Du Bois visualizations

Lecture 8

Dr. Mine Çetinkaya-Rundel

Duke University
STA 313 - Spring 2024

Warm up


  • Project 1 proposal feedback and scores are posted as a GitHub issue in your project repo.
  • If you’d like to improve your project proposal score, you can resubmit by 9 am on Monday (2/19):
    • Address all outstanding issues and close them with specific commits
    • Improve the proposal based on suggestions in your feedback
    • DM me on Slack by 9 am on Monday (2/19) to say your proposal is ready for re-review. I will not review proposals I have not explicitly received a ping about.
    • Your proposal score will then be updated to be the average of your original and revised proposal score.

Next steps for the project

Are there any questions about the project logistics / expectations / best practices / etc.?

W.E.B. Du Bois


The visualizations presented in this lecture are original data visualizations by W.E.B. Du Bois and the captions reflect the language of the time in history.

W.E.B. Du Bois

W.E.B. (William Edward Burghardt) Du Bois (February 23, 1868 – August 27, 1963) was a professor of history, sociology, and economics at Atlanta University and one of the founders of the NAACP in 1909.

W.E.B. Du Bois

1900 Paris Exposition

The Exposition Universelle of 1900, better known in English as the 1900 Paris Exposition, was a world’s fair held in Paris, France, in November 1900, to celebrate the achievements of the past century and to accelerate development into the next.

1900 Paris Exposition

  • Du Bois’s visualizations were part of the Exposition des Nègres d’Amérique (The Exhibit of American Negroes), an exhibit organized by newspaper editor Thomas Junius Calloway.

  • The goal of the exhibit was to tell the story of African Americans after Emancipation using a variety of items including texts, portraits, and data visualizations.

  • The exhibit highlighted the progress made by African Americans, and Du Bois, in particular, used data and visualizations to counter the “narrative of Black inferiority” and to humanize the African American experience.

  • Visualizations and photographs from the 1900 Paris Exposition are available in the Library of Congress digital collection.


  • Data collected by Du Bois’s sociology lab, government reports, and data from the United States Census by Du Bois and his students.

  • Used to create two sets of visualizations: one focusing specifically on the experience of African Americans in Georgia and one focusing on more national-level statistics and trends.


  • Hand drawn using ink, watercolor, and graphite.

  • They stood out from other visualizations of the time with their bright colors and modern style, an intentional design choice by Du Bois to make more effectively convey the message to the Parisian audience.

A few examples + discussion
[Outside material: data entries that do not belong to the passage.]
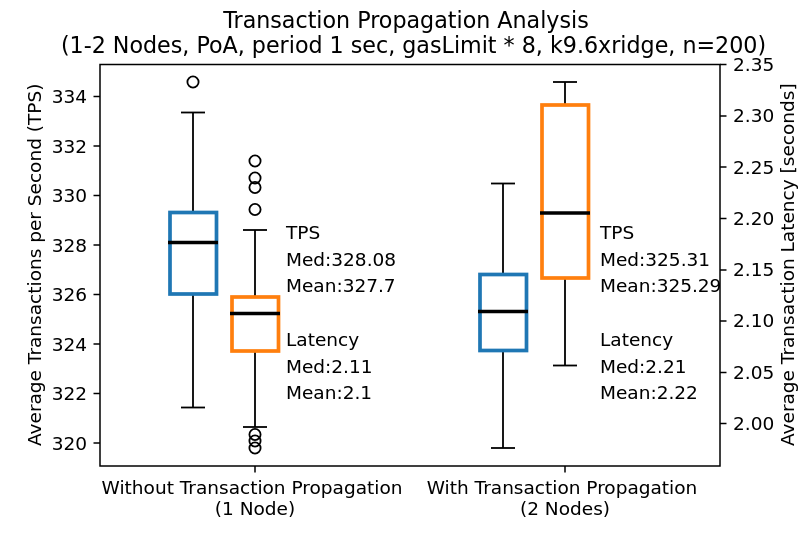
<!DOCTYPE html>
<html lang="en">
<head>
<meta charset="utf-8">
<title>Transaction Propagation Analysis</title>
<style>
:root {
  --paper: #ffffff;
  --ink: #000000;
  --tps: #1f77b4;
  --latency: #ff7f0e;
}
* { box-sizing: border-box; margin: 0; padding: 0; }
html, body { width: 800px; height: 533px; overflow: hidden; background: var(--paper); }
.chart {
  position: relative;
  display: grid;
  grid-template-columns: 100px 620px 80px;
  grid-template-rows: 64px 402px 67px;
  width: 800px;
  height: 533px;
  overflow: hidden;
  color: var(--ink);
  font: 18.5px/1 "DejaVu Sans", sans-serif;
  white-space: nowrap;
}
.title {
  grid-column: 1 / -1;
  padding-top: 8px;
  font-size: 22.2px;
  font-weight: 400;
  line-height: 25px;
  text-align: center;
}
.title span { display: block; padding-left: 12px; }
.title .conditions { padding-left: 27px; }
.axis { display: flex; }
.axis-name {
  writing-mode: vertical-rl;
  transform: rotate(180deg);
  width: 24px;
  line-height: 24px;
  text-align: center;
}
.ticks { list-style: none; }
.axis-tps { grid-area: 2 / 1; justify-content: space-between; padding: 0 13px 0 23px; }
.axis-tps .ticks { padding-top: 8px; line-height: 49.5px; }
.axis-latency { grid-area: 2 / 3; padding-left: 13px; }
.axis-latency .ticks { width: 45px; margin-top: -25px; line-height: 51.3px; }
.plot { grid-area: 2 / 2; position: relative; }
.summary { position: absolute; top: 156px; line-height: 26.7px; }
.summary p + p { margin-top: 26.7px; }
.summary-without { left: 186px; }
.summary-with { left: 500px; }
.groups {
  grid-area: 3 / 2;
  display: grid;
  grid-template-columns: 1fr 1fr;
  padding-top: 12px;
  line-height: 20.5px;
  text-align: center;
}
.groups b { display: block; margin: 0 3px 0 -3px; font-weight: 400; }
.marks { position: absolute; left: 0; top: 0; }
.thin { fill: none; stroke: var(--ink); stroke-width: 1.8; }
.frame { fill: none; stroke: var(--ink); stroke-width: 1.5; }
.box { fill: none; stroke-width: 3.7; }
.box-tps { stroke: var(--tps); }
.box-latency { stroke: var(--latency); }
.median { stroke: var(--ink); stroke-width: 3.7; }
</style>
</head>
<body>
<main class="chart">
  <h1 class="title">
    <span>Transaction Propagation Analysis</span>
    <span class="conditions">(1-2 Nodes, PoA, period 1 sec, gasLimit * 8, k9.6xridge, n=200)</span>
  </h1>

  <section class="axis axis-tps">
    <p class="axis-name">Average Transactions per Second (TPS)</p>
    <ul class="ticks">
      <li>334</li><li>332</li><li>330</li><li>328</li><li>326</li><li>324</li><li>322</li><li>320</li>
    </ul>
  </section>

  <section class="plot">
    <div class="summary summary-without">
      <p>TPS<br>Med:328.08<br>Mean:327.7</p>
      <p>Latency<br>Med:2.11<br>Mean:2.1</p>
    </div>
    <div class="summary summary-with">
      <p>TPS<br>Med:325.31<br>Mean:325.29</p>
      <p>Latency<br>Med:2.21<br>Mean:2.22</p>
    </div>
  </section>

  <section class="axis axis-latency">
    <ul class="ticks">
      <li>2.35</li><li>2.30</li><li>2.25</li><li>2.20</li><li>2.15</li><li>2.10</li><li>2.05</li><li>2.00</li>
    </ul>
    <p class="axis-name">Average Transaction Latency [seconds]</p>
  </section>

  <section class="groups">
    <p><b>Without Transaction Propagation</b>(1 Node)</p>
    <p><b>With Transaction Propagation</b>(2 Nodes)</p>
  </section>

  <svg class="marks" width="800" height="533" viewBox="0 0 800 533" role="img" aria-label="Box plots of transactions per second and latency, with and without transaction propagation">
    <defs>
      <circle id="outlier" r="5.6" class="thin"/>
      <path id="cap" d="M-12 0H12" class="thin"/>
      <path id="tick" d="M0 0H6.5" class="frame"/>
    </defs>

    <g id="axes">
      <rect class="frame" x="100" y="64.5" width="620" height="401.5"/>
      <use href="#tick" x="93.5" y="96.5"/>
      <use href="#tick" x="93.5" y="146"/>
      <use href="#tick" x="93.5" y="195.5"/>
      <use href="#tick" x="93.5" y="245"/>
      <use href="#tick" x="93.5" y="294.5"/>
      <use href="#tick" x="93.5" y="344"/>
      <use href="#tick" x="93.5" y="393.5"/>
      <use href="#tick" x="93.5" y="443"/>
      <use href="#tick" x="720" y="64.5"/>
      <use href="#tick" x="720" y="116"/>
      <use href="#tick" x="720" y="167"/>
      <use href="#tick" x="720" y="218.5"/>
      <use href="#tick" x="720" y="270"/>
      <use href="#tick" x="720" y="321"/>
      <use href="#tick" x="720" y="372.5"/>
      <use href="#tick" x="720" y="423.5"/>
      <path class="frame" d="M255 466v6.5M565 466v6.5"/>
    </g>

    <g id="tps-without">
      <path class="thin" d="M193 112.5V212M193 294V407.5"/>
      <use href="#cap" x="193" y="112.5"/>
      <use href="#cap" x="193" y="407.5"/>
      <use href="#outlier" x="193" y="82"/>
      <rect class="box box-tps" x="170" y="212.5" width="46.5" height="81.5"/>
      <line class="median" x1="168" y1="242.5" x2="218" y2="242.5"/>
    </g>

    <g id="latency-without">
      <path class="thin" d="M255 230V297M255 351V427"/>
      <use href="#cap" x="255" y="230"/>
      <use href="#cap" x="255" y="427"/>
      <use href="#outlier" x="255" y="161"/>
      <use href="#outlier" x="255" y="178"/>
      <use href="#outlier" x="255" y="187.5"/>
      <use href="#outlier" x="255" y="209.5"/>
      <use href="#outlier" x="255" y="434.5"/>
      <use href="#outlier" x="255" y="441"/>
      <use href="#outlier" x="255" y="448"/>
      <rect class="box box-latency" x="232" y="297" width="46.5" height="54"/>
      <line class="median" x1="230" y1="313.5" x2="280" y2="313.5"/>
    </g>

    <g id="tps-with">
      <path class="thin" d="M503 183.5V274M503 350V448"/>
      <use href="#cap" x="503" y="183.5"/>
      <use href="#cap" x="503" y="448"/>
      <rect class="box box-tps" x="480" y="274.5" width="46.5" height="76"/>
      <line class="median" x1="478" y1="311.5" x2="528" y2="311.5"/>
    </g>

    <g id="latency-with">
      <path class="thin" d="M565 82V105M565 278V365.5"/>
      <use href="#cap" x="565" y="82"/>
      <use href="#cap" x="565" y="365.5"/>
      <rect class="box box-latency" x="542" y="105" width="46.5" height="173"/>
      <line class="median" x1="540" y1="213" x2="590" y2="213"/>
    </g>
  </svg>
</main>
</body>
</html>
For each of the following visualizations: Review the plot and provide an interpretation for it. Then, identify what is striking as well as features that are in line with common data visualization “best practices” vs. features that don’t conform to them. Discuss whether these help the point being made or not.
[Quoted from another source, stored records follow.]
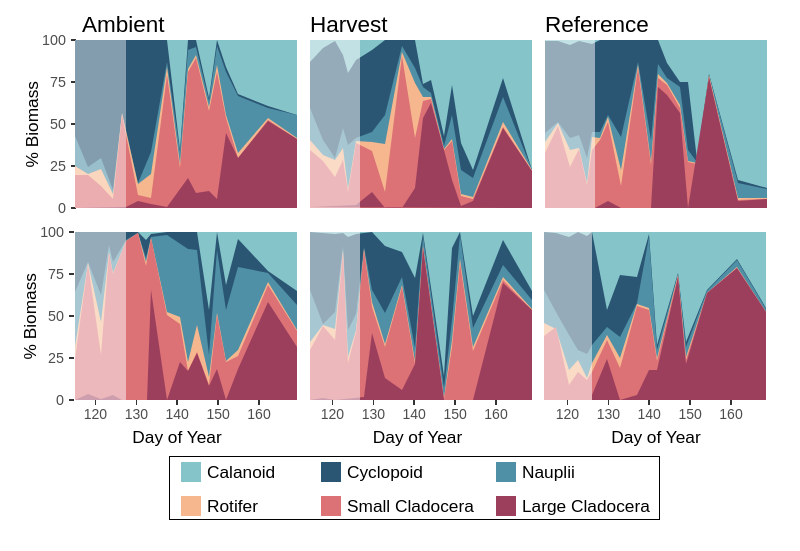
<!DOCTYPE html>
<html lang="en">
<head>
<meta charset="utf-8">
<title>Zooplankton biomass by day of year</title>
<style>
:root {
  --calanoid: #85c4c9;
  --cyclopoid: #2a5674;
  --nauplii: #4f90a6;
  --rotifer: #f6b78e;
  --small-cladocera: #dc7176;
  --large-cladocera: #9c3f5d;
  --ink: #000;
  --tick-text: #4d4d4d;
  --tick-line: #333;
  --paper: #fff;
}
* { box-sizing: border-box; margin: 0; padding: 0; }
body { width: 800px; height: 551px; overflow: hidden; background: var(--paper); color: var(--ink); font: 17.3px/20px "Liberation Sans", Arial, sans-serif; }
.figure { width: 800px; height: 551px; overflow: hidden; }
.charts { display: grid; grid-template-columns: 75px 235px 235px 222px; grid-template-rows: 40px 192px 168px 56px; }
.charts h2 { font-size: 22.5px; font-weight: 400; line-height: 26px; padding-top: 12px; }
.charts h2.ambient-title { grid-column: 2; padding-left: 7px; }
.panel { display: block; width: 222px; height: 168px; }
.panel.lower-reference { margin-left: -1px; }
.y-axis { display: flex; height: 168px; justify-content: space-between; align-items: center; }
.y-title { width: 20px; margin-left: 22px; writing-mode: vertical-rl; transform: rotate(180deg); text-align: center; white-space: nowrap; }
.y-axis.lower .y-title { margin-left: 20px; }
.y-ticks { display: flex; flex-direction: column; justify-content: space-between; height: 184px; list-style: none; font-size: 14.3px; line-height: 16px; color: var(--tick-text); text-align: right; }
.y-ticks li { display: flex; align-items: center; justify-content: flex-end; gap: 5px; padding-right: 1px; height: 16px; }
.y-ticks li::after { content: ""; width: 5px; height: 1.5px; background: var(--tick-line); }
.x-axis { grid-row: 4; width: 222px; }
.x-axis.ambient { grid-column: 2; }
.x-axis.harvest { grid-column: 3; }
.x-axis.reference { grid-column: 4; }
.x-ticks { display: grid; grid-template-columns: repeat(5, 40.9px); list-style: none; font-size: 14px; line-height: 16px; color: var(--tick-text); text-align: center; }
.x-ticks li::before { content: ""; display: block; width: 1.5px; height: 5px; margin: 0 auto 1px; background: var(--tick-line); }
.x-axis.harvest .x-ticks, .x-axis.reference .x-ticks { margin-left: 2px; }
.x-title { text-align: center; padding-top: 5px; }
.x-axis.ambient .x-title { margin-left: -18px; }
.x-axis.harvest .x-title { margin-left: -7px; }
.legend { display: grid; grid-template-columns: 140px 175px auto; grid-template-rows: 20px 20px; row-gap: 14px; width: 491px; height: 64px; margin-left: 169px; padding: 5px 0 0 11px; border: 1px solid var(--ink); list-style: none; }
.legend li { display: flex; gap: 6px; white-space: nowrap; }
.swatch { width: 20px; height: 20px; }
.calanoid { fill: var(--calanoid); background: var(--calanoid); }
.cyclopoid { fill: var(--cyclopoid); background: var(--cyclopoid); }
.nauplii { fill: var(--nauplii); background: var(--nauplii); }
.rotifer { fill: var(--rotifer); background: var(--rotifer); }
.small { fill: var(--small-cladocera); background: var(--small-cladocera); }
.large { fill: var(--large-cladocera); background: var(--large-cladocera); }
.early-period { fill: var(--paper); fill-opacity: .5; }
.early-period.deep { fill-opacity: .42; }
</style>
</head>
<body>
<main class="figure">
  <section class="charts">
    <h2 class="ambient-title">Ambient</h2><h2>Harvest</h2><h2>Reference</h2>

    <div class="y-axis">
      <span class="y-title">% Biomass</span>
      <ul class="y-ticks"><li>100</li><li>75</li><li>50</li><li>25</li><li>0</li></ul>
    </div>
    <svg class="panel" viewBox="75 40 222 168" role="img" aria-label="Ambient biomass, upper row">
      <rect class="calanoid" x="75" y="40" width="222" height="168"/>
      <polygon class="cyclopoid" points="75,208 75,40 167,40 180,150 188,40 196,40 209,98 217,40 226,67 238,94 268,106 297,115 297,208"/>
      <polygon class="nauplii" points="75,208 75,136 88,167 101,158 113,190 122,113 138,183 151,152 167,62 180,152 188,50 196,47 209,101 217,46 226,72 238,96 268,108 297,115 297,208"/>
      <polygon class="rotifer" points="75,208 75,166 88,174 101,169 113,194 122,113 138,184 151,174 167,67 180,164 188,69 196,55 209,107 217,65 226,115 238,153 268,118 297,138 297,208"/>
      <polygon class="small" points="75,208 75,175 88,175 101,186 113,199 122,115 138,195 151,198 167,75 180,168 188,72 196,58 209,111 217,72 226,118 238,158 268,120 297,139 297,208"/>
      <polygon class="large" points="75,208 126,207 138,201 151,204 167,207 188,178 196,193 209,191 217,199 226,133 238,158 268,121 297,139 297,208"/>
      <rect class="early-period deep" x="75" y="40" width="51" height="168"/>
    </svg>
    <svg class="panel" viewBox="310 40 222 168" role="img" aria-label="Harvest biomass, upper row">
      <rect class="calanoid" x="310" y="40" width="222" height="168"/>
      <polygon class="cyclopoid" points="310,208 310,62 323,48 335,41 343,55 348,73 356,60 372,50 385,40 415,40 423,84 431,80 444,136 452,85 461,143 473,170 503,78 532,170 532,208"/>
      <polygon class="nauplii" points="310,208 310,108 323,140 335,158 343,128 348,145 356,138 372,132 385,115 402,46 415,68 423,87 431,93 444,146 452,115 461,170 473,178 503,97 532,170 532,208"/>
      <polygon class="rotifer" points="310,208 310,140 323,155 335,160 343,148 348,189 356,141 372,142 385,144 402,52 415,83 423,97 431,97 444,149 452,139 461,194 473,197 503,122 532,170 532,208"/>
      <polygon class="small" points="310,208 310,150 323,161 335,177 343,160 348,192 356,143 372,151 385,192 402,56 415,138 423,101 431,99 444,150 452,141 461,196 473,199 503,127 532,171 532,208"/>
      <polygon class="large" points="310,207 356,205 372,192 385,208 402,208 415,188 423,118 431,103 444,150 452,180 461,206 473,201 503,128 532,171 532,208"/>
      <rect class="early-period" x="310" y="40" width="50" height="168"/>
    </svg>
    <svg class="panel" viewBox="545 40 222 168" role="img" aria-label="Reference biomass, upper row">
      <rect class="calanoid" x="545" y="40" width="222" height="168"/>
      <polygon class="cyclopoid" points="545,208 545,41 558,41 570,45 579,41 592,44 600,40 658,40 667,63 680,82 688,82 697,160 709,74 738,180 767,188 767,208"/>
      <polygon class="nauplii" points="545,208 545,133 558,122 570,138 579,135 587,158 592,132 600,132 608,115 621,137 638,62 651,140 658,64 667,78 680,87 688,150 697,162 709,74 738,183 767,189 767,208"/>
      <polygon class="rotifer" points="545,208 545,142 558,123 570,150 579,148 587,183 592,137 600,138 608,117 621,170 638,65 651,162 658,74 667,83 680,105 688,161 697,163 709,75 738,198 767,198 767,208"/>
      <polygon class="small" points="545,208 545,153 558,126 570,167 579,149 587,185 592,150 600,140 608,122 621,186 638,68 651,165 658,78 667,85 680,108 688,162 697,164 709,77 738,200 767,199 767,208"/>
      <polygon class="large" points="595,208 608,201 621,208 651,208 658,87 667,95 680,113 688,208 709,77 738,201 767,199 767,208"/>
      <rect class="early-period" x="545" y="40" width="50" height="168"/>
    </svg>

    <div class="y-axis lower">
      <span class="y-title">% Biomass</span>
      <ul class="y-ticks"><li>100</li><li>75</li><li>50</li><li>25</li><li>0</li></ul>
    </div>
    <svg class="panel" viewBox="75 232 222 168" role="img" aria-label="Ambient biomass, lower row">
      <rect class="calanoid" x="75" y="232" width="222" height="168"/>
      <polygon class="cyclopoid" points="75,400 75,232 138,232 146,240 151,234 167,232 197,232 209,310 217,232 226,285 238,239 268,271 297,291 297,400"/>
      <polygon class="nauplii" points="75,400 75,292 88,262 101,295 109,245 113,262 126,240 138,233 146,258 151,237 167,235 188,249 197,250 209,355 217,250 226,310 238,267 268,273 297,305 297,400"/>
      <polygon class="rotifer" points="75,400 75,347 88,263 101,322 109,252 113,273 126,241 138,233 146,262 151,238 167,312 180,317 188,362 197,325 209,377 217,313 226,361 238,350 268,282 297,330 297,400"/>
      <polygon class="small" points="75,400 75,359 88,264 101,355 109,253 113,274 126,241 138,233 146,266 151,238 167,315 180,324 188,371 197,352 209,385 217,315 226,362 238,356 268,285 297,331 297,400"/>
      <polygon class="large" points="75,400 88,394 101,399 113,395 122,400 147,400 151,290 167,400 180,362 188,371 197,353 209,386 217,369 226,400 238,369 268,302 297,347 297,400"/>
      <rect class="early-period" x="75" y="232" width="51" height="168"/>
    </svg>
    <svg class="panel" viewBox="310 232 222 168" role="img" aria-label="Harvest biomass, lower row">
      <rect class="calanoid" x="310" y="232" width="222" height="168"/>
      <polygon class="cyclopoid" points="310,400 310,232 335,234 343,233 348,237 356,234 372,232 385,246 402,252 415,278 423,233 444,376 452,248 460,232 473,316 503,240 532,291 532,400"/>
      <polygon class="nauplii" points="310,400 310,290 323,324 335,312 343,246 348,330 356,314 364,247 372,290 385,313 402,277 415,348 423,236 444,388 452,320 460,235 473,328 503,265 532,300 532,400"/>
      <polygon class="rotifer" points="310,400 310,342 323,325 335,329 343,250 348,357 356,330 364,249 372,302 385,344 402,285 415,361 423,246 444,398 452,340 460,259 473,347 503,277 532,309 532,400"/>
      <polygon class="small" points="310,400 310,350 323,326 335,340 343,252 348,363 356,332 364,250 372,307 385,347 402,287 415,364 423,247 444,399 452,347 460,263 473,351 503,280 532,310 532,400"/>
      <polygon class="large" points="310,400 323,398 335,400 364,397 372,333 385,378 402,390 415,364 423,248 444,400 473,400 503,283 532,310 532,400"/>
      <rect class="early-period" x="310" y="232" width="50" height="168"/>
    </svg>
    <svg class="panel lower-reference" viewBox="544 232 222 168" role="img" aria-label="Reference biomass, lower row">
      <rect class="calanoid" x="544" y="232" width="222" height="168"/>
      <polygon class="cyclopoid" points="544,400 544,232 556,233 569,237 578,232 587,236 592,232 607,310 620,275 637,277 649,234 657,345 678,273 686,342 707,290 737,259 766,308 766,400"/>
      <polygon class="nauplii" points="544,400 544,290 556,312 569,335 578,350 587,354 592,345 607,327 620,337 637,303 649,237 657,350 678,274 686,347 707,291 737,260 766,309 766,400"/>
      <polygon class="rotifer" points="544,400 544,323 556,329 569,370 578,360 587,378 592,363 607,335 620,358 637,304 649,308 657,358 678,275 686,357 707,293 737,267 766,312 766,400"/>
      <polygon class="small" points="544,400 544,336 556,327 569,385 578,372 587,380 592,372 607,340 620,368 637,306 649,310 657,361 678,276 686,360 707,293 737,268 766,312 766,400"/>
      <polygon class="large" points="592,395 607,359 620,400 637,395 649,370 657,370 678,277 686,364 707,293 737,268 766,312 766,400 592,400"/>
      <rect class="early-period" x="544" y="232" width="48" height="168"/>
    </svg>

    <div class="x-axis ambient">
      <ul class="x-ticks"><li>120</li><li>130</li><li>140</li><li>150</li><li>160</li></ul>
      <p class="x-title">Day of Year</p>
    </div>
    <div class="x-axis harvest">
      <ul class="x-ticks"><li>120</li><li>130</li><li>140</li><li>150</li><li>160</li></ul>
      <p class="x-title">Day of Year</p>
    </div>
    <div class="x-axis reference">
      <ul class="x-ticks"><li>120</li><li>130</li><li>140</li><li>150</li><li>160</li></ul>
      <p class="x-title">Day of Year</p>
    </div>
  </section>

  <ul class="legend">
    <li><span class="swatch calanoid"></span>Calanoid</li>
    <li><span class="swatch cyclopoid"></span>Cyclopoid</li>
    <li><span class="swatch nauplii"></span>Nauplii</li>
    <li><span class="swatch rotifer"></span>Rotifer</li>
    <li><span class="swatch small"></span>Small Cladocera</li>
    <li><span class="swatch large"></span>Large Cladocera</li>
  </ul>
</main>
</body>
</html>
Proportion of Freemen and Slaves

“Proportion of Freemen and Slaves among American Negroes”, 1900, via Library of Congress Prints and Photographs Division


“Illiteracy” 1900, via Library of Congress Prints and Photographs Division

City and rural population

“City and Rural Population. 1890” 1900, via Library of Congress Prints and Photographs Division

Inspiration for today’s activity

  • In February 2021, Allen Hillery, Athony Starks, and Sekou Tyler, started the #DuboisChallenge, and annual online challenge where participants use modern data visualization tools such as R, Python, Tableau, etc. to recreate the data visualizations by W.E.B. Du Bois.

  • The seven-week challenge included 10 out of the 63 visualizations in the original exhibit. Each week, participants were tasked with recreating one of the visualizations and there were three “bonus” visualization challenges. People used social media to share their recreations side-by-side with the originals using the tag #DuBoisChallenge, and many shared the code they used for the recreation.

  • The challenge has been taking place annually in February since then, including this year!

Recreation activities

The most prevalent type of visualizations created by W. E. B. Du Bois are bar charts, so the activities (ae-07) will focus on recreating the following, seemingly simple, bar charts.

(a) Plate 49


(b) Plate 31
Figure 1: Two data visualizations by W.E.B. Du Bois.

Further reading